■ WHAT YOU HAVE TO DO: The answer must be a word-for-word copy of the records below, with every picture left out.

====

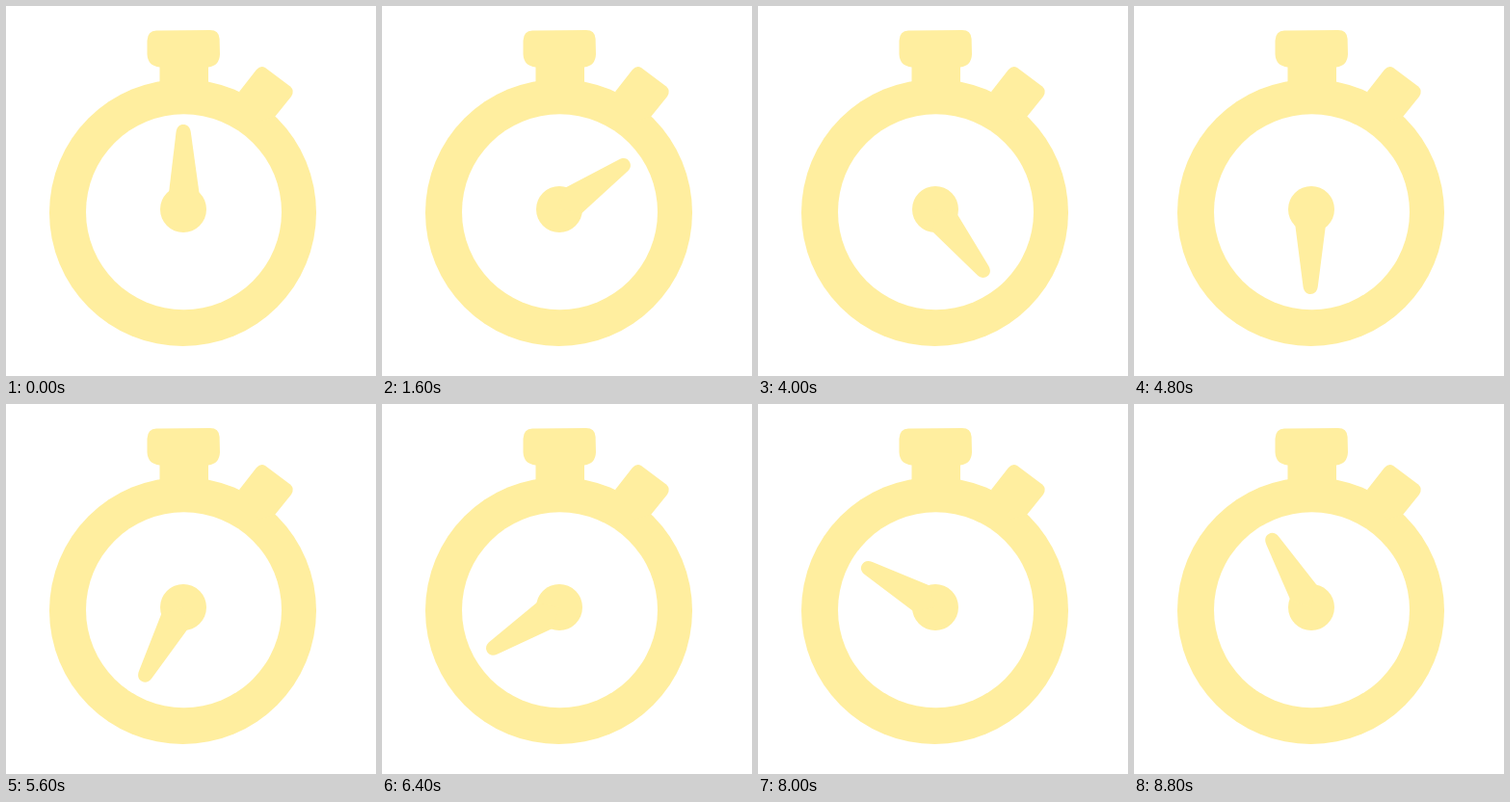
An HTML page for the animation above (9600 ms loop, 384 by 384 pixels).

```html
<!DOCTYPE html>
<html lang="en">
<head>
<meta charset="utf-8">
<title>Stopwatch</title>
<style>
  html, body { margin: 0; width: 100%; height: 100%; overflow: hidden; background: #fff; }
  svg { display: block; width: 100%; height: 100%; }
</style>
</head>
<body>
<svg viewBox="0 0 384 384" fill="#ffee9f">
  <circle cx="183.5" cy="214.5" r="138.5"/>
  <path d="M156 25.5L212 25Q221 25 221.6 34L222 50Q221.5 62 210 63.5V84H159.5V63.5Q147 62 146.5 50V36Q147 25.5 156 25.5Z"/>
  <path d="M242 89L260 66Q264.500 61 269 64L295 83.500Q300 88 296 94L279 115L262 120Z"/>
  <circle cx="184.5" cy="213.7" r="101.5" fill="#fff"/>
  <circle cx="184" cy="211" r="24"/>
  <path id="hand" d="M169 194L176.500 131C177.300 125.500 180 123 184 123S191 125.500 191.800 131L200.500 194L184 211Z"/>
</svg>
<script>
  const STEP = 800;
  // The hand jumps in slightly uneven ticks.
  const angles = [0, 33, 55.5, 91, 115.7, 142, 180.5, 209.3, 238.2, 270, 300.2, 329.8];
  const hand = document.getElementById('hand');
  const start = performance.now();

  function draw(ms) {
    const tick = Math.floor(Math.max(0, ms) / STEP) % angles.length;
    hand.setAttribute('transform', `rotate(${angles[tick]} 184 211)`);
  }

  function loop(now) {
    draw(now - start);
    requestAnimationFrame(loop);
  }

  draw(0);
  requestAnimationFrame(loop);
</script>
</body>
</html>
```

====

■ RESPONSE:
An HTML page for the animation above (9600 ms loop, 384 by 384 pixels).

```html
<!DOCTYPE html>
<html lang="en">
<head>
<meta charset="utf-8">
<title>Stopwatch</title>
<style>
  html, body { margin: 0; width: 100%; height: 100%; overflow: hidden; background: #fff; }
  svg { display: block; width: 100%; height: 100%; }
</style>
</head>
<body>
<svg viewBox="0 0 384 384" fill="#ffee9f">
  <circle cx="183.5" cy="214.5" r="138.5"/>
  <path d="M156 25.5L212 25Q221 25 221.6 34L222 50Q221.5 62 210 63.5V84H159.5V63.5Q147 62 146.5 50V36Q147 25.5 156 25.5Z"/>
  <path d="M242 89L260 66Q264.500 61 269 64L295 83.500Q300 88 296 94L279 115L262 120Z"/>
  <circle cx="184.5" cy="213.7" r="101.5" fill="#fff"/>
  <circle cx="184" cy="211" r="24"/>
  <path id="hand" d="M169 194L176.500 131C177.300 125.500 180 123 184 123S191 125.500 191.800 131L200.500 194L184 211Z"/>
</svg>
<script>
  const STEP = 800;
  // The hand jumps in slightly uneven ticks.
  const angles = [0, 33, 55.5, 91, 115.7, 142, 180.5, 209.3, 238.2, 270, 300.2, 329.8];
  const hand = document.getElementById('hand');
  const start = performance.now();

  function draw(ms) {
    const tick = Math.floor(Math.max(0, ms) / STEP) % angles.length;
    hand.setAttribute('transform', `rotate(${angles[tick]} 184 211)`);
  }

  function loop(now) {
    draw(now - start);
    requestAnimationFrame(loop);
  }

  draw(0);
  requestAnimationFrame(loop);
</script>
</body>
</html>
```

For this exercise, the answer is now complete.